Forex prices are always quoted to 5 figures so let’s say for example the USD/CAD bid price is 150.00 and the ask price is 150.05. The spread therefore equals 0.05 or $0.0005.
Tips for FX Spread Betting
Let’s share some useful FX spread betting tips as it’s always good to get a bit of helpful advice whatever kind of investment you’re looking at making.
Keep a Close Eye on Your Speed
The forex market is extremely changeable from one minute to the next so consequently you could lose large volumes of money if you rush in and make the wrong decision. Keep your initial investment low to start off with and make full use of the brokers demo account before trading for real.
Understand Your Currency Pairs
When spread betting forex you’re betting on specific currency pairs. As opposed to spread betting with shares when you can bet on a wide range of different companies. Also in the forex markets you’re putting yourself up against professionals such as big banks in the biggest market in the world. You should get really familiar with the fluctuations of the currency pair you’re investing in and not put your eggs in too many baskets.
Stop Losses are Something you Should get Comfortable Using
Setting a stop loss means you pay your broker to limit any damage from a unsatisfactory forex trade. If you don’t put one in place you leave yourself wide open to substantial losses particularly if you’re a novice. You’ll be able to get out of a trade that is losing you money at a guaranteed rate if you put in place a guaranteed stop. It may mean that you’re eating into your profits by paying for a stop loss but it’s better than your profits taking a real battering.
Different Types of FX Spread Betting
Day Spread Bet Trader
This type of trader will trade multiple positions during the course of one day. Trades can last from minutes to hours and make profits from small changes in the market.
Short Term Spread Bet Trader

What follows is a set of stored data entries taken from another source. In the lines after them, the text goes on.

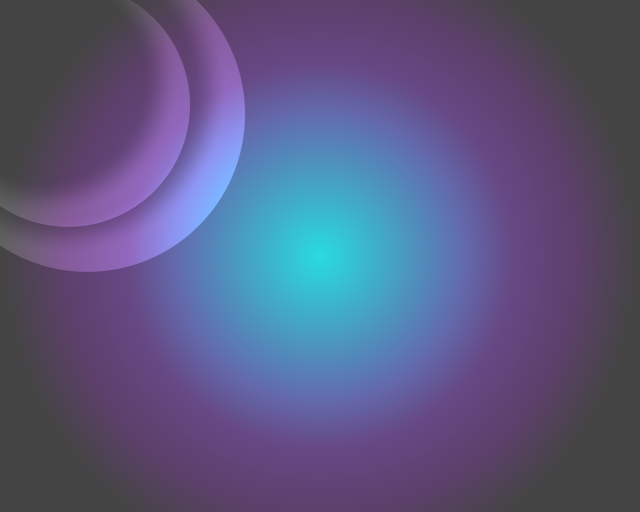
Reproduce this background procedurally as a Shadertoy shader.

```glsl
// Cyan to violet radial glow with two overlapping, inner-lit discs at the upper left.

// Glow colour at distance r from the centre, in canvas heights
vec3 radialGlow(float r) {
    vec3 color = mix(vec3(0.16, 0.86, 0.88), vec3(0.39, 0.41, 0.67), clamp(r / 0.285, 0.0, 1.0));
    color = mix(color, vec3(0.40, 0.285, 0.52), clamp((r - 0.285) / 0.09, 0.0, 1.0));
    color = mix(color, vec3(0.365, 0.25, 0.42), clamp((r - 0.375) / 0.125, 0.0, 1.0));
    return mix(color, vec3(0.267), clamp((r - 0.5) / 0.12, 0.0, 1.0));
}

// Crescent of light: sharp outer rim, soft inner rim shifted up and left
float innerLight(vec2 p, vec2 center, float radius, float innerRadius, float pixel) {
    float disc = 1.0 - smoothstep(-pixel, pixel, length(p - center) - radius);
    float innerDistance = length(p - center - vec2(-0.046, 0.046)) - innerRadius;
    return disc * smoothstep(-0.036, 0.036, innerDistance);
}

void mainImage(out vec4 fragColor, in vec2 fragCoord) {
    vec2 p = (fragCoord - 0.5 * iResolution.xy) / iResolution.y;
    float pixel = 0.75 / iResolution.y;

    // Background glow
    vec3 color = radialGlow(length(p));

    // Large and small discs brighten the glow beneath them
    float large = innerLight(p, vec2(-0.4544, 0.277), 0.308, 0.285, pixel);
    float small = innerLight(p, vec2(-0.492, 0.295), 0.238, 0.228, pixel);
    color *= (1.0 + 0.42 * large) * (1.0 + 0.42 * small);

    fragColor = vec4(min(color, 1.0), 1.0);
}
```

This type of spread betting trader will trade a few positions over the course on one week. Trades typically last from one day to one week. This type of trader is looking to make a profit from market moves of 1-5%.
Medium Term Spread Bet Trader
These involve a few trades over the course of one month and typically last between 2 weeks and a month. Profits are made from moves of between 5 and 10%.
Long Term Spread Bet Trader
This trader takes a few positions throughout a quarter and makes a profit from moves of 10% or more. Trades are made on technical levels and fundamental analysis.
We hope that we’ve been able to give you the basics of spread betting forex and other instruments and you feel a bit more confident to begin your spread betting journey. All that is left to say is good luck in your venture.
As with any form of investment it’s important to stay focused and not let your emotions carry you away.